I've spent multiple posts loathing the month of February and loving the month of March for its respective sports relevance. Now deep in month of April, I am again pondering what this month means for us sports fanatics. Granted my sports consumption is disproportionally shaped by what ESPN throws at me, but I feel as if the network and to a degree sports fans in general who ultimately shape this programming, are missing the ball.
For two of the major (ok, one is really minor) sports, the playoffs are either just underway or less than a week from it. The NHL is skating through the first round and the NBA's season wraps up on Wednesday.
Baseball is just under way and despite a few fans already lamenting their season as lost, the fresh spring hope abounds for the majority of teams. The first wave of injuries (Soriano, Ryan, Carpenter) have hit teams and now comes the always interesting answer to how to fill the holes, whether through trades or minor leaguers about to come of age.
Yet for this excitement at both the end and beginning of major seasons, the dominant topic of conversation and subject of ample coverage are the NFL and NBA drafts. I remember way back when the drafts happened, we all read in the newspaper who we got, and we moved on from there. Now, Mel Kiper has his own ESPN 3 dedicated to his every move, and ESPN.com has their draft projector for the NBA that has Greg Oden going to a different team every time you play so as to satisfy each clubs' fans.
As for the NFL, I really only pay attention to projections on who the Cleveland Browns are going to select for obvious reasons. I shouldn't even do that as I get worked up about Brady Quinn reuniting with Charlie Weis and passing on Adrian Peterson. But then I think back to what happens every single year. The projections are right about a tenth of the time. Come draft day, trades are made, GMs not possibly as intelligent as the TV people make divergent decisions than were expected, and all the hype that surrounds a certain player quiets as he falls two whole spots from a team that had to have him. Many of these players will fill holes on their new teams, and some will be superstars that will shape the future of the sport. For most though, the 15 minutes of coverage heaped upon them on draft day will be the last meaningful exposure they ever have. ESPN and the media in general are so giddy, though, about getting in on the ground floor to have coverage on "the next Peyton Manning" that the entire event is overblown to make the day(s) seem like the definitive moment for all teams for the next season.
Over in the NBA, their draft, too, is getting much attention. Some of it on the college side and some of it on the pro side. Thanks in no small part to the epic buzz generated by LeBron James' skip from high school to college, everyone, likewise, wants in early on the next big thing. Nevermind all the disasters, just one good player out of the whole draft is worth this crazy coverage. This year, we happen to have two such phenoms on our hands in the form of Greg Oden and Kevin Durant. Their declaring for the NBA draft is certainly news worthy and for that I do not criticize. Just combined with all other things draft, it's cumulatively overwhelming. Now we've got teams playing to lose so as to have a better opportunity at these newly eligible draftees. Debate rages over the ethics of playing to lose to have a better chance at winning in the future and while I see valid points on both sides of that conversation, I think I'd rather talk about the playoffs (or baseball) than Ryan Gomes and the hapless Celtics plan to fit Oden in Boston's green and white.

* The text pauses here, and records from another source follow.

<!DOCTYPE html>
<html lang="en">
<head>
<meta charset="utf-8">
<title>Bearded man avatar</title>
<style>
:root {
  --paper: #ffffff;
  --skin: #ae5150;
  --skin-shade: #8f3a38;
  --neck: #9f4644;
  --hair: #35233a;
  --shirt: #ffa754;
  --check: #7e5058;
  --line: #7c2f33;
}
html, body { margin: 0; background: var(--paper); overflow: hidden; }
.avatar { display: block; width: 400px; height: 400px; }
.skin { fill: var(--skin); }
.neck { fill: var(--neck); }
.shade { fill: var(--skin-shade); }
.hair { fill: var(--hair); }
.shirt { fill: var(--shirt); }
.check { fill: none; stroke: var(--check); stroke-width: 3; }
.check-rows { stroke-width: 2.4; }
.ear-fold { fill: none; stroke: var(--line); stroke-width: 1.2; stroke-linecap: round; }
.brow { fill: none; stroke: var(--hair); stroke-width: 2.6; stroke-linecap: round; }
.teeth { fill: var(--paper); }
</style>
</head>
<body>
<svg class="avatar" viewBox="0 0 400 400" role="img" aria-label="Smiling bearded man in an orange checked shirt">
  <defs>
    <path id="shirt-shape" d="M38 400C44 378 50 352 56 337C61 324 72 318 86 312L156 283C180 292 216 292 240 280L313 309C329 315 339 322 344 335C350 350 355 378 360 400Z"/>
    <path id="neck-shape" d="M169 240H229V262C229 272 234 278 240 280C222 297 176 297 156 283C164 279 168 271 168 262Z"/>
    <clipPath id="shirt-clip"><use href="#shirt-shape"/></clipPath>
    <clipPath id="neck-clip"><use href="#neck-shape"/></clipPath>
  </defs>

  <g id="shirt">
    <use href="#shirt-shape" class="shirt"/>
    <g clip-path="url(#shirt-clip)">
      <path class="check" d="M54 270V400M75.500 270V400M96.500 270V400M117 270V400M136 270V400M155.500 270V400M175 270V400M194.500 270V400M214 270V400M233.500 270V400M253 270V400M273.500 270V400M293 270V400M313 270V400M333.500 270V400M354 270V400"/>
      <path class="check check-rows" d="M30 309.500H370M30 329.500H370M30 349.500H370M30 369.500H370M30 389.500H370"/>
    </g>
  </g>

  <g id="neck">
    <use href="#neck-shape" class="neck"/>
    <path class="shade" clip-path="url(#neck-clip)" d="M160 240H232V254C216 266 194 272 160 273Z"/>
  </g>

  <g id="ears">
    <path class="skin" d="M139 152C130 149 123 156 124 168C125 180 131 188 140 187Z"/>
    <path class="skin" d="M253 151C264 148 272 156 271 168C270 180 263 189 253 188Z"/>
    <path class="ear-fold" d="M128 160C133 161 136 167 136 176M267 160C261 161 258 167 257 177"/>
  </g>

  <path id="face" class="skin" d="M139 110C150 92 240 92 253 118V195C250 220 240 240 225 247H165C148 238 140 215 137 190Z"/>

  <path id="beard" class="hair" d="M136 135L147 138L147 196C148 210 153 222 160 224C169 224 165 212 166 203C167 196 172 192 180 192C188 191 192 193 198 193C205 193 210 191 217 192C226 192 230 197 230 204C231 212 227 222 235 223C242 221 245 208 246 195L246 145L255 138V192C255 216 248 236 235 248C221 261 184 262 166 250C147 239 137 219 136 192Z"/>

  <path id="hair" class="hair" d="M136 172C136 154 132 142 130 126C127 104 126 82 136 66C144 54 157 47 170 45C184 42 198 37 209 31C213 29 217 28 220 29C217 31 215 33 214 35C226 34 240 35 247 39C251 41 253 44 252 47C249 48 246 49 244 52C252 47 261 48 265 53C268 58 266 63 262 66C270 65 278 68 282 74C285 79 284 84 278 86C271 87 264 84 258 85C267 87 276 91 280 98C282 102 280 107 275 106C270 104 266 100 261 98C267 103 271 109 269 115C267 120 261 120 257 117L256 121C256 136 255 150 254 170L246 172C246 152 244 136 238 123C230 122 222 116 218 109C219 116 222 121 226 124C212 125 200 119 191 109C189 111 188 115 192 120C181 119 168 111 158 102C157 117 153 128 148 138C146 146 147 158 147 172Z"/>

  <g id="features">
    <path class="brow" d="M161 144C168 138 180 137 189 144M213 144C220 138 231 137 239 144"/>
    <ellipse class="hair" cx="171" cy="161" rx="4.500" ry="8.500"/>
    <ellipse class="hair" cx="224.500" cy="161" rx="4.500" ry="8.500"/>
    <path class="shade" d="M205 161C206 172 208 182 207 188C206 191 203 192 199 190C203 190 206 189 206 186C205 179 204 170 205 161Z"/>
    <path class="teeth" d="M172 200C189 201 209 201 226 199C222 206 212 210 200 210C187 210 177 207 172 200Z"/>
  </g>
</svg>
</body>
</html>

I guess I wish back for those days in my childhood. Days when I had to walk seven miles uphill both ways, through the snow, and over the river to get to school. Days when the draft was a one day event and we waited to see what the new guy could do to help the team and fit in. Days, not months, worth of draft day build up was sufficient for everyone. In the meantime, I will suffer through this tired exercise of who should take who by consuming the rest of my orange juice and heading off to Walgreens.